BMO’s legal excellence program helps to ensure that the diversity of its law firms reflects that of its organization and the communities where it does business. As part of the request for proposal process for law firms, BMO’s legal and compliance group invites firms to disclose their diversity statistics and considers this information in the selection process.

BMO’s legal and compliance group efforts have been a catalyst for change in Canada, with a number of its external counsel responding and saying that our request for diversity statistics prompted their firms to examine their practices and address the issue of measurement. In 2013, the first year of requesting diversity metrics, 34% of those that responded to the questionnaire collected and disclosed diversity metrics; as of 2014, 97% of firms who responded to the questionnaire now collect and disclose diversity metrics. As a result of this work, our group was awarded the 2014 Innovation Award for Best Practice in Law Department Diversity.

Since 2012, BMO’s legal and compliance group has partnered with Dentons on an initiative focused on providing academic support and extracurricular activities to high school students that face a variety of challenges and barriers to academic success. The Law in Action Within Schools (LAWS) mentoring program is a partnership between the University of Toronto’s Faculty of Law, Osgoode Hall Law School and the Toronto District School Board (TDSB).

A brief history of diversity and inclusion at BMO

In 1991, BMO resolved to be at the forefront of diversity and inclusion. We started this journey with four pioneering task force reports which earned us a reputation for being a leader in diversity: advancement of women, aboriginal employment, visible minorities, and people with disabilities.

In 1994 BMO became the first non-US organization (and the first financial institution) to be presented with a Catalyst Award, in large part for the impact of the report of BMO’s task force on the advancement of women in the bank, which acknowledged the existence of a glass ceiling and set out the first steps to shatter it.

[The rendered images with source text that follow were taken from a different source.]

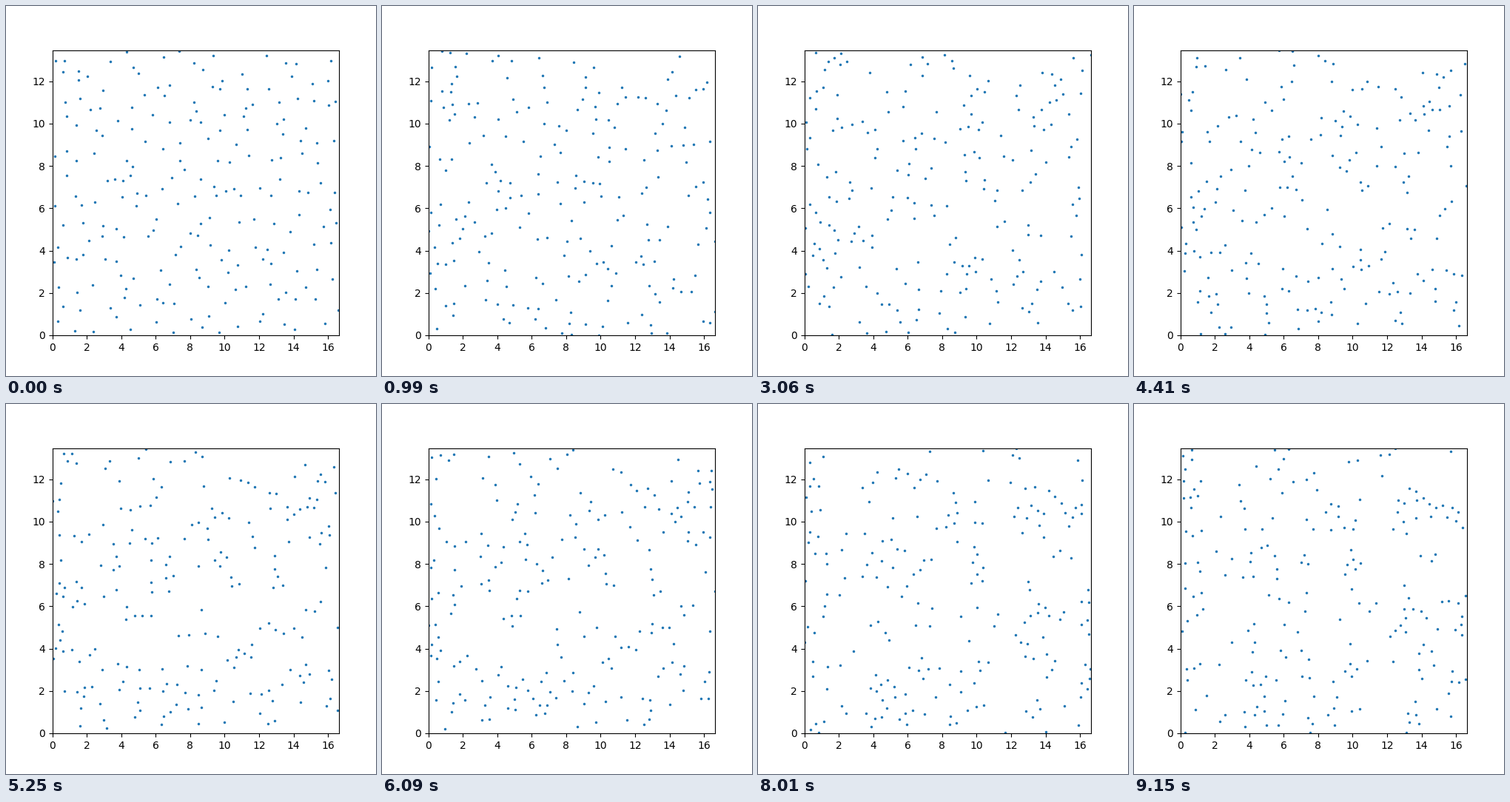
Write a matplotlib script that moves like this. It is 500x500 px and loops after 9180 ms.

```python
import numpy as np
import matplotlib.pyplot as plt
from matplotlib.animation import FuncAnimation

COLS, ROWS, SPACING = 15, 14, 1.10935
BOX = np.array([COLS, ROWS * np.sqrt(3) / 2]) * SPACING
COUNT = COLS * ROWS
FRAMES, INTERVAL, SUBSTEPS = 306, 30, 3
WARMUP = 28       # frames from the ordered lattice to the first picture

SIGMA = 0.38      # core size
SPEED = 0.012     # thermal speed per axis and frame
EPSILON = 2.0 * SPEED ** 2
CUTOFF = 2.5 * SIGMA

rng = np.random.default_rng(7)


def nearest(delta):
    """Shortest displacement in the periodic box."""
    return delta - BOX * np.round(delta / BOX)


def lattice():
    """Triangular lattice that fills the box."""
    row, col = np.divmod(np.arange(COUNT), COLS)
    x = col + 0.25 + 0.5 * (row % 2)
    y = (row + 0.5) * np.sqrt(3) / 2
    return np.column_stack([x, y]) * SPACING


def forces(pos):
    """Lennard-Jones forces between all pairs."""
    delta = nearest(pos[:, None] - pos[None])
    r2 = np.einsum("ijk,ijk->ij", delta, delta)
    i, j = np.nonzero((r2 < CUTOFF ** 2) & (r2 > 0))
    near = np.maximum(r2[i, j], (0.75 * SIGMA) ** 2)
    s6 = (SIGMA ** 2 / near) ** 3
    pull = (24 * EPSILON * (2 * s6 ** 2 - s6) / near)[:, None] * delta[i, j]
    return np.column_stack([np.bincount(i, pull[:, k], COUNT) for k in (0, 1)])


def simulate():
    pos = lattice()
    vel = rng.normal(0, SPEED, (COUNT, 2))
    vel -= vel.mean(axis=0)
    acc = forces(pos)
    dt = 1 / SUBSTEPS
    path = [pos]
    for _ in range(WARMUP + FRAMES - 1):
        for _ in range(SUBSTEPS):
            vel = vel + acc * dt / 2
            pos = (pos + vel * dt) % BOX
            acc = forces(pos)
            vel = vel + acc * dt / 2
        # gentle thermostat
        vel *= 1 + 0.1 * (SPEED / vel.std() - 1)
        path.append(pos)
    return path[WARMUP:]


path = simulate()

fig, ax = plt.subplots(figsize=(5, 5), dpi=100)
ax.set_xlim(0, BOX[0])
ax.set_ylim(0, BOX[1])
dots, = ax.plot([], [], ".", color="C0", markersize=3)


def update(frame):
    dots.set_data(*path[frame].T)
    return dots,


anim = FuncAnimation(fig, update, frames=FRAMES, interval=INTERVAL,
                     repeat=True, repeat_delay=0)
plt.show()
```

On the 20th anniversary of our task force reports, BMO renewed its commitment to be a diverse and inclusive workplace. Led from the top, we established an enterprise-wide council of senior leaders known today as BMO’s leadership committee for inclusion and diversity with the goal of driving performance by being a leader in diversity and levelling the playing field, so all great talent could succeed. A set of strategic priorities defined our direction for renewal:

    • Set industry-leading diversity goals;
    • Grow and develop diverse talent;
    • Build inclusive leaders who learn from difference;
    • Enhance our reputation as a leader in diversity and inclusion; and
    • Measure and benchmark our progress.

In 2014, BMO was an early signatory to the Catalyst Accord, committing to having a strong representation of women at all levels of the organization, including the board of directors. In 2013, the board adopted a diversity policy which commits BMO to board composition in which each gender comprises no less than one-third of the independent directors with the promise of public disclosure. Today, 36% of the bank’s board seats are held by women, surpassing our goal.

Similarly in the US, since 2013, BMO’s legal and compliance group has partnered with Working in the Schools, a non-profit organization that promotes literacy and the love of reading among Chicago’s public school students. Members of the team volunteer their time as mentors and hold weekly tutoring for students, to help them improve their literacy skills.

With a new set of aspirational multi-year goals to 2020, BMO seeks to maintain industry leadership. By the end of 2020, it is our aim to achieve:

    • Minimum 40% women and minorities in senior leadership roles across all business groups;
    • 20% (US) people of color and 30% (Canada) minorities in senior roles;
    • 4.5% persons with disabilities (Canada and US); and
    • 2% aboriginal people (Canada).